May. 26, 2022
winged pigweed, Cycloloma atriplicifolia
Winged pigweed, or is it more fun to call it tumble ringwing? This is a tumbleplant that takes full advantage of the wind. It originated in our windy central plains, and has recently been taking advantage of cleared areas to spread. It's particularly going eastward in the direction of prevailing winds and interstate highways. This pigweed is wind pollinated, and has apparently found advantage to having upper flowers that are only pistillate. Here you see stamens toward the bottom, and little white pistils in the upper flowers. Late in the season these bushy plants break free and become tumbleweeds.
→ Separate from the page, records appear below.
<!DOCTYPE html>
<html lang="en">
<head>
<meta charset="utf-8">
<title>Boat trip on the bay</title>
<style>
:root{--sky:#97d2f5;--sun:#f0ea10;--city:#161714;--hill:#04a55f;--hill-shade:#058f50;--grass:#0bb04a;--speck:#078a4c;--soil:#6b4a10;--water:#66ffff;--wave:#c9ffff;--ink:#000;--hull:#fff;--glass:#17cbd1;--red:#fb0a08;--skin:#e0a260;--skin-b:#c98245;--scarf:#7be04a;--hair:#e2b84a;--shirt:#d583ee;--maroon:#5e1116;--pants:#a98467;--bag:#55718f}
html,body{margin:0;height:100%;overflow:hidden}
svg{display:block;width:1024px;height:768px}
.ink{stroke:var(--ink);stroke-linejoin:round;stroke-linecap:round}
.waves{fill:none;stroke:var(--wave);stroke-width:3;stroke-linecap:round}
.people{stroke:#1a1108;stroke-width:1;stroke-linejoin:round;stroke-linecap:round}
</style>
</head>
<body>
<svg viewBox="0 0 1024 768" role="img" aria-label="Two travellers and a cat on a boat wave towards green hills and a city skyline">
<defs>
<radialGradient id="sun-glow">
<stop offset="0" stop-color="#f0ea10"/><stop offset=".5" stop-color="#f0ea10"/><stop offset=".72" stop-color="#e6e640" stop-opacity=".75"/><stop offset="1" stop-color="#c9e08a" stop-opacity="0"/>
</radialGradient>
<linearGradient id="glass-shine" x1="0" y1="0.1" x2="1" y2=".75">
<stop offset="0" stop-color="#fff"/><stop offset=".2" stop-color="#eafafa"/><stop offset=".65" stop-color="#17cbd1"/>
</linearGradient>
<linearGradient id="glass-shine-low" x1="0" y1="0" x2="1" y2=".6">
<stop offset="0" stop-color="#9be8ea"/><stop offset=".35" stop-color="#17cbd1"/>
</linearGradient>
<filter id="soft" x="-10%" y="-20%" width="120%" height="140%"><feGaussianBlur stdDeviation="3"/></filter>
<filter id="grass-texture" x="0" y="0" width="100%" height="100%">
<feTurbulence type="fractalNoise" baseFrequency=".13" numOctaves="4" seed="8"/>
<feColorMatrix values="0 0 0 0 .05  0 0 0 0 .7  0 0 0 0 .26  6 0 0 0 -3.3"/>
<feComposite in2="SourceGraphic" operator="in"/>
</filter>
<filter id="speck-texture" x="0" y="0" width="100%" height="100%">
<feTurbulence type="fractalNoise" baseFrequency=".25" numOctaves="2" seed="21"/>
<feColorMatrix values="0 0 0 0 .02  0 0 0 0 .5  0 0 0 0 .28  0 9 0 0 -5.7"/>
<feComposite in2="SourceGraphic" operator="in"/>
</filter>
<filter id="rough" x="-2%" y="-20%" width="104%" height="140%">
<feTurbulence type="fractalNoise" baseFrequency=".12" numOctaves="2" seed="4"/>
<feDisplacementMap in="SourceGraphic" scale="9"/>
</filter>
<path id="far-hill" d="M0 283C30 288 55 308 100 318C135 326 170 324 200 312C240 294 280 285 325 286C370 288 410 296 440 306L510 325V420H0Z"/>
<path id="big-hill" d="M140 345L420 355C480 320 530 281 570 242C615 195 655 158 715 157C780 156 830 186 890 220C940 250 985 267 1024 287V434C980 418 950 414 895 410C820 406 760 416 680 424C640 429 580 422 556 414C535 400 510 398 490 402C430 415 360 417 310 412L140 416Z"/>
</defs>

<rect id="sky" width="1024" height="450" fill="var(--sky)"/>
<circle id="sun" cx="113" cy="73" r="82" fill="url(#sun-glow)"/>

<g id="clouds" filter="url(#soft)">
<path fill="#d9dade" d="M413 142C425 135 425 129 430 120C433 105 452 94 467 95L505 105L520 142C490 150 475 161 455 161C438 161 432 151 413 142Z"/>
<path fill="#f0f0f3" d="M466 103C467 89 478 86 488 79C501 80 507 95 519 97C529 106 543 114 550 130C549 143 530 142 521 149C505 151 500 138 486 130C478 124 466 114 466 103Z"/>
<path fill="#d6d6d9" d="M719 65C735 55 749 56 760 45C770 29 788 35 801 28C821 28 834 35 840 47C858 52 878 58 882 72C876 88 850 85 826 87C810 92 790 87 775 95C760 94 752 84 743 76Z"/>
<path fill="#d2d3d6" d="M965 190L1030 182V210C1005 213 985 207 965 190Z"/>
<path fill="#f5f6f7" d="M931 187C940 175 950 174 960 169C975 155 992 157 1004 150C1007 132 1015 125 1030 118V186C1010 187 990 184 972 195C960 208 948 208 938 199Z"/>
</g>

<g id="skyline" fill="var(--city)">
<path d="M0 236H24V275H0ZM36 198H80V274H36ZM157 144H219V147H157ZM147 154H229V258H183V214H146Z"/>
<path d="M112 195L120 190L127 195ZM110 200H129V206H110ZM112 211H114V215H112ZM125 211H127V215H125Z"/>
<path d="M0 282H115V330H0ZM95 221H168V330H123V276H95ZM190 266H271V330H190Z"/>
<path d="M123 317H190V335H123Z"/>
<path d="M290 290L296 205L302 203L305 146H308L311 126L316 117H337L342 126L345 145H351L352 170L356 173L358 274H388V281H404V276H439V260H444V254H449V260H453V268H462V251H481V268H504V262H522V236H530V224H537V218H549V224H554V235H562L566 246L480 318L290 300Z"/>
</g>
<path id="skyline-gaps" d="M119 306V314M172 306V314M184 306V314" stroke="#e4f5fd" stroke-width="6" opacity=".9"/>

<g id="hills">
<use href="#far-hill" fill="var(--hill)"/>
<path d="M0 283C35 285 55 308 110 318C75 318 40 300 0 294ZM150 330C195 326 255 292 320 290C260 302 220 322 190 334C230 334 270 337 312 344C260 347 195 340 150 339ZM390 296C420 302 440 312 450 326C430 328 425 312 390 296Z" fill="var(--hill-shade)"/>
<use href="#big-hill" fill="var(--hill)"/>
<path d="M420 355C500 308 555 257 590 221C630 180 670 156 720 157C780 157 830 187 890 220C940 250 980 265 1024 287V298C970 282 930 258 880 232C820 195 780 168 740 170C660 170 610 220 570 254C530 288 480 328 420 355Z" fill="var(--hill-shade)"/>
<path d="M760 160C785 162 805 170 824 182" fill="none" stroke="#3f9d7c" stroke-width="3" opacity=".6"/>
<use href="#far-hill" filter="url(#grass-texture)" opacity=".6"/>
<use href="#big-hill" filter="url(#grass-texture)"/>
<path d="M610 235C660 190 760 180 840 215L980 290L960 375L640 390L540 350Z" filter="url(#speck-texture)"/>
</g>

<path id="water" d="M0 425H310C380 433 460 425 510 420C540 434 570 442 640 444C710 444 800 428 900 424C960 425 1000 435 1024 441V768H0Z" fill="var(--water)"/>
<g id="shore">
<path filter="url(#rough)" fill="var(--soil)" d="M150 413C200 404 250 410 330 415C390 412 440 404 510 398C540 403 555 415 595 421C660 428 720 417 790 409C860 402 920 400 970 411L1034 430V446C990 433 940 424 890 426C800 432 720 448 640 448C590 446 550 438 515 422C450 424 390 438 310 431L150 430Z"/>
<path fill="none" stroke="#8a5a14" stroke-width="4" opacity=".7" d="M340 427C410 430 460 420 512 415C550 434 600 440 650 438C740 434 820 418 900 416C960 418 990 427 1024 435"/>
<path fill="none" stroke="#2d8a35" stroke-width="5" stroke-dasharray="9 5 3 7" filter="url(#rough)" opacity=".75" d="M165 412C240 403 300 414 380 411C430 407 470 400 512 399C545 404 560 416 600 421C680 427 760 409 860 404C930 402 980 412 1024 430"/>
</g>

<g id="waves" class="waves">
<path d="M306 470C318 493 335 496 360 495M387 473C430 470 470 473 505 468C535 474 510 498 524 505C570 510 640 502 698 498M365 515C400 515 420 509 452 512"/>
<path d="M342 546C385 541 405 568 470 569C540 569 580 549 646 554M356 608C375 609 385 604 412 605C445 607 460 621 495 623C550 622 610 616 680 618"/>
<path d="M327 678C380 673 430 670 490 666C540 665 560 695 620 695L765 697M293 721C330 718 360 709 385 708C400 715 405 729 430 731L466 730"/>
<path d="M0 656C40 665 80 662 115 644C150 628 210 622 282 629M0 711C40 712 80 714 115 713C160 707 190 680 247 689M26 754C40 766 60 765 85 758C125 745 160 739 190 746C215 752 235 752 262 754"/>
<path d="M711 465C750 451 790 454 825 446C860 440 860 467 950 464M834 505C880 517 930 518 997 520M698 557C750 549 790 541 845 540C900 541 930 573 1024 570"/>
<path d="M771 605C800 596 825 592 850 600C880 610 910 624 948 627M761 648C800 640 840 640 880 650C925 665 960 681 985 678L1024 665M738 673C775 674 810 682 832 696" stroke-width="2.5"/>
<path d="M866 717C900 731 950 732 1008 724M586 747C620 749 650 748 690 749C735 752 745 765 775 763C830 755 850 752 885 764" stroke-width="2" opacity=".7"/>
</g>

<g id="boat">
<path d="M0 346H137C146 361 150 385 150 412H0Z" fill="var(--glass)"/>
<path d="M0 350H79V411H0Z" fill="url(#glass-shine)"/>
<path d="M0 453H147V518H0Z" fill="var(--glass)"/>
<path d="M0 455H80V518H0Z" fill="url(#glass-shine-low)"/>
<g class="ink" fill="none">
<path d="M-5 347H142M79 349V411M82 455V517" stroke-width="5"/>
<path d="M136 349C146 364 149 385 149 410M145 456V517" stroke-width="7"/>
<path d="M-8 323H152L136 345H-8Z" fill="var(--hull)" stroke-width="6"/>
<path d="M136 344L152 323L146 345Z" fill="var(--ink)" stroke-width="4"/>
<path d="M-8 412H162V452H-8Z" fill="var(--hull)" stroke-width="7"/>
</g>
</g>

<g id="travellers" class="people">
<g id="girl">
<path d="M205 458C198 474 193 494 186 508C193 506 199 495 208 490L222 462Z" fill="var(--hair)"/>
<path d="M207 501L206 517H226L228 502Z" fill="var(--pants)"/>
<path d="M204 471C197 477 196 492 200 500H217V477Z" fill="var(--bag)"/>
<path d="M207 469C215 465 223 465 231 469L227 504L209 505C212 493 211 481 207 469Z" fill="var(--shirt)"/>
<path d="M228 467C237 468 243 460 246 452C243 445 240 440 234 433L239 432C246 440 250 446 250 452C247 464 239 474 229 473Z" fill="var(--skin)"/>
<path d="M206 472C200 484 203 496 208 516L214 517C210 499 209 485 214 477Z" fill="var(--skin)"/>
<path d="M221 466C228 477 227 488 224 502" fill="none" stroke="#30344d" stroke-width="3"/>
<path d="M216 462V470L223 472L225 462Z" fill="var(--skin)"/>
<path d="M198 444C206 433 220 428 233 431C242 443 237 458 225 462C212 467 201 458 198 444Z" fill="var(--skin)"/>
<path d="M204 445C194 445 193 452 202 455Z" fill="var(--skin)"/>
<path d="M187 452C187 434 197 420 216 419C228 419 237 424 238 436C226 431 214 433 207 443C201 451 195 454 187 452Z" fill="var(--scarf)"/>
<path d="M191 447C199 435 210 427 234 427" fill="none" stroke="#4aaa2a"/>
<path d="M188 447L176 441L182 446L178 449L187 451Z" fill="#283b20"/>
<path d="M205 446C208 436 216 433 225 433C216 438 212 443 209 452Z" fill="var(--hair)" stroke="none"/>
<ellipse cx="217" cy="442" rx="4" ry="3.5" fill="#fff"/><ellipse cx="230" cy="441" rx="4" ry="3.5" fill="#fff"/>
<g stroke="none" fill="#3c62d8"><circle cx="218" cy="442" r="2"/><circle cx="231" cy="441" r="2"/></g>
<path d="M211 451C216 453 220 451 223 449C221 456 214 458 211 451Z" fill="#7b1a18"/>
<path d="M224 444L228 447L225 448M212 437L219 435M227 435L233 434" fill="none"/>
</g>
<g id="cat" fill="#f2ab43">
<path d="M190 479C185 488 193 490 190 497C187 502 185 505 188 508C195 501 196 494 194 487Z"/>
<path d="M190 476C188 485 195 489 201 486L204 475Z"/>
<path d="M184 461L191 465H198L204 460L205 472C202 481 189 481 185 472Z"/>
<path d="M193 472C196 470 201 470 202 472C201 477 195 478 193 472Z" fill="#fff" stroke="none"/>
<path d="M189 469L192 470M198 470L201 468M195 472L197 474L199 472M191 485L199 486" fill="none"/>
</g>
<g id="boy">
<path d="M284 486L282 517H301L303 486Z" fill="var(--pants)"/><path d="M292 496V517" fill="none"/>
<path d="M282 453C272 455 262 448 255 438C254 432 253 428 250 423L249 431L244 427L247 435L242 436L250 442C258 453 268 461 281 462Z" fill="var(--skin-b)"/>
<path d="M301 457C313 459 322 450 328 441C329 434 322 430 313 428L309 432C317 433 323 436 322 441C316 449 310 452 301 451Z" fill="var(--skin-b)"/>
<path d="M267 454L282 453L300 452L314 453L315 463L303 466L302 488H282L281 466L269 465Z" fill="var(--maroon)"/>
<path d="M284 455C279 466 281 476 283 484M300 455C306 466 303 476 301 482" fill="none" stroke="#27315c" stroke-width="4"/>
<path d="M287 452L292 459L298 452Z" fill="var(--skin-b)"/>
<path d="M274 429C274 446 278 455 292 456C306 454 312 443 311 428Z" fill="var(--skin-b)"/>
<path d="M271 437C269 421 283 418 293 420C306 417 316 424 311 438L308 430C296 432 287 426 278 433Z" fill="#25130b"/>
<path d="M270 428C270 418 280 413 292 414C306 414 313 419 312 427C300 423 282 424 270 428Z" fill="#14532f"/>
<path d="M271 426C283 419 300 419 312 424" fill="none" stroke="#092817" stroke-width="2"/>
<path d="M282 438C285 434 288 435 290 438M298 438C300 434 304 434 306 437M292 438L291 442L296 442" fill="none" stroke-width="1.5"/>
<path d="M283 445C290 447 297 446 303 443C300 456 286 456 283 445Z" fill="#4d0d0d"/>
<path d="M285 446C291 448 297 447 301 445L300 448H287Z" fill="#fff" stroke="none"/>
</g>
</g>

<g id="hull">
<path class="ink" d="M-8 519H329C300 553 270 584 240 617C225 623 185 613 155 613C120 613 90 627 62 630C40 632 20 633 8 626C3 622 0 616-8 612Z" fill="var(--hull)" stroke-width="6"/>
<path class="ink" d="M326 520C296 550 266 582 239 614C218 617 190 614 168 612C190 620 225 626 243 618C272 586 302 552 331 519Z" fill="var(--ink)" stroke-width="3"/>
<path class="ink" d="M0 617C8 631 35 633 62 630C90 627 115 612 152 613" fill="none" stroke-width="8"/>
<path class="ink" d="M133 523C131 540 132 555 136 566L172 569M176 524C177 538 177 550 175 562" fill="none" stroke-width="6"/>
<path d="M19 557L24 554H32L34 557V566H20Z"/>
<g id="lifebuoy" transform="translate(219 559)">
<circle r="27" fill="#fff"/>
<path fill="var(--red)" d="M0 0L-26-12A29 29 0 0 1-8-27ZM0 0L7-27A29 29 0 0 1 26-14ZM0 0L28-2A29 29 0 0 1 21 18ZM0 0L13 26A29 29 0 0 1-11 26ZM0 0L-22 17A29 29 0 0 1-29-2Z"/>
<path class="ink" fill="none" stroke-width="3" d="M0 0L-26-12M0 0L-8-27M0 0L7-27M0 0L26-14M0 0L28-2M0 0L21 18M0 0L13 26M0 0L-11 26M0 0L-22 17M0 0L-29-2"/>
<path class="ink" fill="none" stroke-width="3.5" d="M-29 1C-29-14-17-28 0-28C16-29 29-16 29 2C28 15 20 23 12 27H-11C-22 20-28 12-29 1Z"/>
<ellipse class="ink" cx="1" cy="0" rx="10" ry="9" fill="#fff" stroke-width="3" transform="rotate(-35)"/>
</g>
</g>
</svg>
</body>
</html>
The winged seeds can also break free and spread. Thee Apache, Navajo and Zuni people ate the seeds as flower, porridge or mush. More immaginatively, the Zuni believed this plant belonged to the grandmother of the Gods of War. She taught them to chew these flowers and eject the result on their hands. This would cause enemy arrows to go wild. This observation is from Matilda Stevenson's Ethnobotany of the Zuni Indians (1915), cited on the Native American Ethnobotany Database. Tumble ringwing now grows in every state except AK, FL, GA, HI, ME, NH, OR, RI, VT, and WA, and in MB, ON, QC, and SK. Lenawee Co MI, 8/3/14. Amaranth family, Amaranthaceae.